### Task to carry out
Would you please write out the records below exactly as they appear?
◆ ◆ ◆ ◆ ◆ ◆ ◆
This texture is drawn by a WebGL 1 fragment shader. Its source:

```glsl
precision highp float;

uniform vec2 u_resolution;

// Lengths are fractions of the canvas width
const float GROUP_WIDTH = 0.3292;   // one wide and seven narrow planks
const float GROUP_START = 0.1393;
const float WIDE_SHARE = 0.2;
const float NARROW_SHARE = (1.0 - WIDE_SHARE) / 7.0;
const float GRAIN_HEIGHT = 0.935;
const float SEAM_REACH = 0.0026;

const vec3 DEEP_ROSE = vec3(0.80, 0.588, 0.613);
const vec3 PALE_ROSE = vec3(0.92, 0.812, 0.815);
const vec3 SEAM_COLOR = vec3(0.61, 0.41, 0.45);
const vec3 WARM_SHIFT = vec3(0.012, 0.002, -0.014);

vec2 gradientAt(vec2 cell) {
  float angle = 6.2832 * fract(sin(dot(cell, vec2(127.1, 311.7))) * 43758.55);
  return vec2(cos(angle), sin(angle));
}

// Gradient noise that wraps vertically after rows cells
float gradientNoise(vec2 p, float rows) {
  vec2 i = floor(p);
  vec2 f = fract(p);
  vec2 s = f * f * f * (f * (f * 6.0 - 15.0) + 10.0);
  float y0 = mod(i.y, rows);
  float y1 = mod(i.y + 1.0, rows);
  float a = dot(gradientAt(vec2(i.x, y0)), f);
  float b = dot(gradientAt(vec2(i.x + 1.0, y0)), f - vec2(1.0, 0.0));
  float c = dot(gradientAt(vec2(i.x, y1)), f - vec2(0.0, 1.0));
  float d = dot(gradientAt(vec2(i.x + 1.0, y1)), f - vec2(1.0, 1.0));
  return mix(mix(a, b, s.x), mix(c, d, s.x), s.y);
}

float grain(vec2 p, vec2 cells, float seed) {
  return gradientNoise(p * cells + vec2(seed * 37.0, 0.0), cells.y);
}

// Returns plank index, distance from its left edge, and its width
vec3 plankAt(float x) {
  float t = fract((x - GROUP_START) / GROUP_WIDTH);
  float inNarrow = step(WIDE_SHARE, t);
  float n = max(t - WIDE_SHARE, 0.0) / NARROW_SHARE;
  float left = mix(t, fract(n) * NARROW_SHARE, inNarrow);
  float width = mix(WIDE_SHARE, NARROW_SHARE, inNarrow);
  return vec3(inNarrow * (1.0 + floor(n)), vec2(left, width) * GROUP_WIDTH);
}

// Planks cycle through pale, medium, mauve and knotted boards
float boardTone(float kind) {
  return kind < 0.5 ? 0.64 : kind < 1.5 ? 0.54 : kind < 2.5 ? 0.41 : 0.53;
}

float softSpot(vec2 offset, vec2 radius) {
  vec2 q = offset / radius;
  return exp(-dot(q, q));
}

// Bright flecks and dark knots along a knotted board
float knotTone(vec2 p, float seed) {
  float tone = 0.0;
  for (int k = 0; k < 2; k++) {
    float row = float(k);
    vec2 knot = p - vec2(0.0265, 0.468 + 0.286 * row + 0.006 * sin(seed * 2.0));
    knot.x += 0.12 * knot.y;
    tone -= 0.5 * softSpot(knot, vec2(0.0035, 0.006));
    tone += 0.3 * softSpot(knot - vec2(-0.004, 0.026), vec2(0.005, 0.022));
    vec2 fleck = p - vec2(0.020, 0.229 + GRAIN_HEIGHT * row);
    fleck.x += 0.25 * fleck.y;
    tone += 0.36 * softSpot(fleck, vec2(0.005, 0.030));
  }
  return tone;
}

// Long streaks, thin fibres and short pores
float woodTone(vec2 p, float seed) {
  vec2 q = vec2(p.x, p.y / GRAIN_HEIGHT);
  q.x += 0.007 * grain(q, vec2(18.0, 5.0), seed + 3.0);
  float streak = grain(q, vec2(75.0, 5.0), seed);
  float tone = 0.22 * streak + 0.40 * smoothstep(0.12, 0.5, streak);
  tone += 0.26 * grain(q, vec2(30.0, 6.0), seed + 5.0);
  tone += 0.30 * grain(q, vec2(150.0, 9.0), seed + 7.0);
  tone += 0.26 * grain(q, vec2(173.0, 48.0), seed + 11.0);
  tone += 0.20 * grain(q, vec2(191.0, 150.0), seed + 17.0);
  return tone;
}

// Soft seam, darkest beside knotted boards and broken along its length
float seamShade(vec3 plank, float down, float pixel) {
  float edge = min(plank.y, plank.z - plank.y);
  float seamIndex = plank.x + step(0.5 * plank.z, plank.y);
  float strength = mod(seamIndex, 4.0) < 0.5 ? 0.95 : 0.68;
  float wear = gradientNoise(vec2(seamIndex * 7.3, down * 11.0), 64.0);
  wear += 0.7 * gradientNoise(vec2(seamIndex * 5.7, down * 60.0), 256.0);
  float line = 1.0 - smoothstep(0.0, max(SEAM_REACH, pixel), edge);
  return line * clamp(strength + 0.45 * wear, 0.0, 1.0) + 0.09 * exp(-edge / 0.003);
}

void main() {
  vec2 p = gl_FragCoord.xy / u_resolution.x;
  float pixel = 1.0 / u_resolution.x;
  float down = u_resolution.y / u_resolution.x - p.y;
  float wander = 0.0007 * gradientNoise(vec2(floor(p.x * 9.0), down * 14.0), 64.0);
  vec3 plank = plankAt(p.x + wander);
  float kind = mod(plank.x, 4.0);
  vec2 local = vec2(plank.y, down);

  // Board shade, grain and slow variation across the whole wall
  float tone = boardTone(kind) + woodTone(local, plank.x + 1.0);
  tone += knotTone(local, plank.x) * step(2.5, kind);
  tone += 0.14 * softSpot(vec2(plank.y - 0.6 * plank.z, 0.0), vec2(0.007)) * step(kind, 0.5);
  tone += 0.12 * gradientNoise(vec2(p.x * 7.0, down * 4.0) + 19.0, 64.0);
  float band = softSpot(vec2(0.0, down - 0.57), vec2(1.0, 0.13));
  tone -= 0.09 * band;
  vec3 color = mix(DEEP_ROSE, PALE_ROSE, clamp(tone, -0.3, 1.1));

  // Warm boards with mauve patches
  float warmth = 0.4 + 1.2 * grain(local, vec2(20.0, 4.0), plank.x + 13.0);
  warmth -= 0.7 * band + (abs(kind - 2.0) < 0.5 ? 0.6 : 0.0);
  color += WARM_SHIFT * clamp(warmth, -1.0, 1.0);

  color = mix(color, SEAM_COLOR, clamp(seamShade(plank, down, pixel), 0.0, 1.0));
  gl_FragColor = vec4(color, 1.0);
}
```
◆ ◆ ◆ ◆ ◆ ◆ ◆
### Response area
This texture is drawn by a WebGL 1 fragment shader. Its source:

```glsl
precision highp float;

uniform vec2 u_resolution;

// Lengths are fractions of the canvas width
const float GROUP_WIDTH = 0.3292;   // one wide and seven narrow planks
const float GROUP_START = 0.1393;
const float WIDE_SHARE = 0.2;
const float NARROW_SHARE = (1.0 - WIDE_SHARE) / 7.0;
const float GRAIN_HEIGHT = 0.935;
const float SEAM_REACH = 0.0026;

const vec3 DEEP_ROSE = vec3(0.80, 0.588, 0.613);
const vec3 PALE_ROSE = vec3(0.92, 0.812, 0.815);
const vec3 SEAM_COLOR = vec3(0.61, 0.41, 0.45);
const vec3 WARM_SHIFT = vec3(0.012, 0.002, -0.014);

vec2 gradientAt(vec2 cell) {
  float angle = 6.2832 * fract(sin(dot(cell, vec2(127.1, 311.7))) * 43758.55);
  return vec2(cos(angle), sin(angle));
}

// Gradient noise that wraps vertically after rows cells
float gradientNoise(vec2 p, float rows) {
  vec2 i = floor(p);
  vec2 f = fract(p);
  vec2 s = f * f * f * (f * (f * 6.0 - 15.0) + 10.0);
  float y0 = mod(i.y, rows);
  float y1 = mod(i.y + 1.0, rows);
  float a = dot(gradientAt(vec2(i.x, y0)), f);
  float b = dot(gradientAt(vec2(i.x + 1.0, y0)), f - vec2(1.0, 0.0));
  float c = dot(gradientAt(vec2(i.x, y1)), f - vec2(0.0, 1.0));
  float d = dot(gradientAt(vec2(i.x + 1.0, y1)), f - vec2(1.0, 1.0));
  return mix(mix(a, b, s.x), mix(c, d, s.x), s.y);
}

float grain(vec2 p, vec2 cells, float seed) {
  return gradientNoise(p * cells + vec2(seed * 37.0, 0.0), cells.y);
}

// Returns plank index, distance from its left edge, and its width
vec3 plankAt(float x) {
  float t = fract((x - GROUP_START) / GROUP_WIDTH);
  float inNarrow = step(WIDE_SHARE, t);
  float n = max(t - WIDE_SHARE, 0.0) / NARROW_SHARE;
  float left = mix(t, fract(n) * NARROW_SHARE, inNarrow);
  float width = mix(WIDE_SHARE, NARROW_SHARE, inNarrow);
  return vec3(inNarrow * (1.0 + floor(n)), vec2(left, width) * GROUP_WIDTH);
}

// Planks cycle through pale, medium, mauve and knotted boards
float boardTone(float kind) {
  return kind < 0.5 ? 0.64 : kind < 1.5 ? 0.54 : kind < 2.5 ? 0.41 : 0.53;
}

float softSpot(vec2 offset, vec2 radius) {
  vec2 q = offset / radius;
  return exp(-dot(q, q));
}

// Bright flecks and dark knots along a knotted board
float knotTone(vec2 p, float seed) {
  float tone = 0.0;
  for (int k = 0; k < 2; k++) {
    float row = float(k);
    vec2 knot = p - vec2(0.0265, 0.468 + 0.286 * row + 0.006 * sin(seed * 2.0));
    knot.x += 0.12 * knot.y;
    tone -= 0.5 * softSpot(knot, vec2(0.0035, 0.006));
    tone += 0.3 * softSpot(knot - vec2(-0.004, 0.026), vec2(0.005, 0.022));
    vec2 fleck = p - vec2(0.020, 0.229 + GRAIN_HEIGHT * row);
    fleck.x += 0.25 * fleck.y;
    tone += 0.36 * softSpot(fleck, vec2(0.005, 0.030));
  }
  return tone;
}

// Long streaks, thin fibres and short pores
float woodTone(vec2 p, float seed) {
  vec2 q = vec2(p.x, p.y / GRAIN_HEIGHT);
  q.x += 0.007 * grain(q, vec2(18.0, 5.0), seed + 3.0);
  float streak = grain(q, vec2(75.0, 5.0), seed);
  float tone = 0.22 * streak + 0.40 * smoothstep(0.12, 0.5, streak);
  tone += 0.26 * grain(q, vec2(30.0, 6.0), seed + 5.0);
  tone += 0.30 * grain(q, vec2(150.0, 9.0), seed + 7.0);
  tone += 0.26 * grain(q, vec2(173.0, 48.0), seed + 11.0);
  tone += 0.20 * grain(q, vec2(191.0, 150.0), seed + 17.0);
  return tone;
}

// Soft seam, darkest beside knotted boards and broken along its length
float seamShade(vec3 plank, float down, float pixel) {
  float edge = min(plank.y, plank.z - plank.y);
  float seamIndex = plank.x + step(0.5 * plank.z, plank.y);
  float strength = mod(seamIndex, 4.0) < 0.5 ? 0.95 : 0.68;
  float wear = gradientNoise(vec2(seamIndex * 7.3, down * 11.0), 64.0);
  wear += 0.7 * gradientNoise(vec2(seamIndex * 5.7, down * 60.0), 256.0);
  float line = 1.0 - smoothstep(0.0, max(SEAM_REACH, pixel), edge);
  return line * clamp(strength + 0.45 * wear, 0.0, 1.0) + 0.09 * exp(-edge / 0.003);
}

void main() {
  vec2 p = gl_FragCoord.xy / u_resolution.x;
  float pixel = 1.0 / u_resolution.x;
  float down = u_resolution.y / u_resolution.x - p.y;
  float wander = 0.0007 * gradientNoise(vec2(floor(p.x * 9.0), down * 14.0), 64.0);
  vec3 plank = plankAt(p.x + wander);
  float kind = mod(plank.x, 4.0);
  vec2 local = vec2(plank.y, down);

  // Board shade, grain and slow variation across the whole wall
  float tone = boardTone(kind) + woodTone(local, plank.x + 1.0);
  tone += knotTone(local, plank.x) * step(2.5, kind);
  tone += 0.14 * softSpot(vec2(plank.y - 0.6 * plank.z, 0.0), vec2(0.007)) * step(kind, 0.5);
  tone += 0.12 * gradientNoise(vec2(p.x * 7.0, down * 4.0) + 19.0, 64.0);
  float band = softSpot(vec2(0.0, down - 0.57), vec2(1.0, 0.13));
  tone -= 0.09 * band;
  vec3 color = mix(DEEP_ROSE, PALE_ROSE, clamp(tone, -0.3, 1.1));

  // Warm boards with mauve patches
  float warmth = 0.4 + 1.2 * grain(local, vec2(20.0, 4.0), plank.x + 13.0);
  warmth -= 0.7 * band + (abs(kind - 2.0) < 0.5 ? 0.6 : 0.0);
  color += WARM_SHIFT * clamp(warmth, -1.0, 1.0);

  color = mix(color, SEAM_COLOR, clamp(seamShade(plank, down, pixel), 0.0, 1.0));
  gl_FragColor = vec4(color, 1.0);
}
```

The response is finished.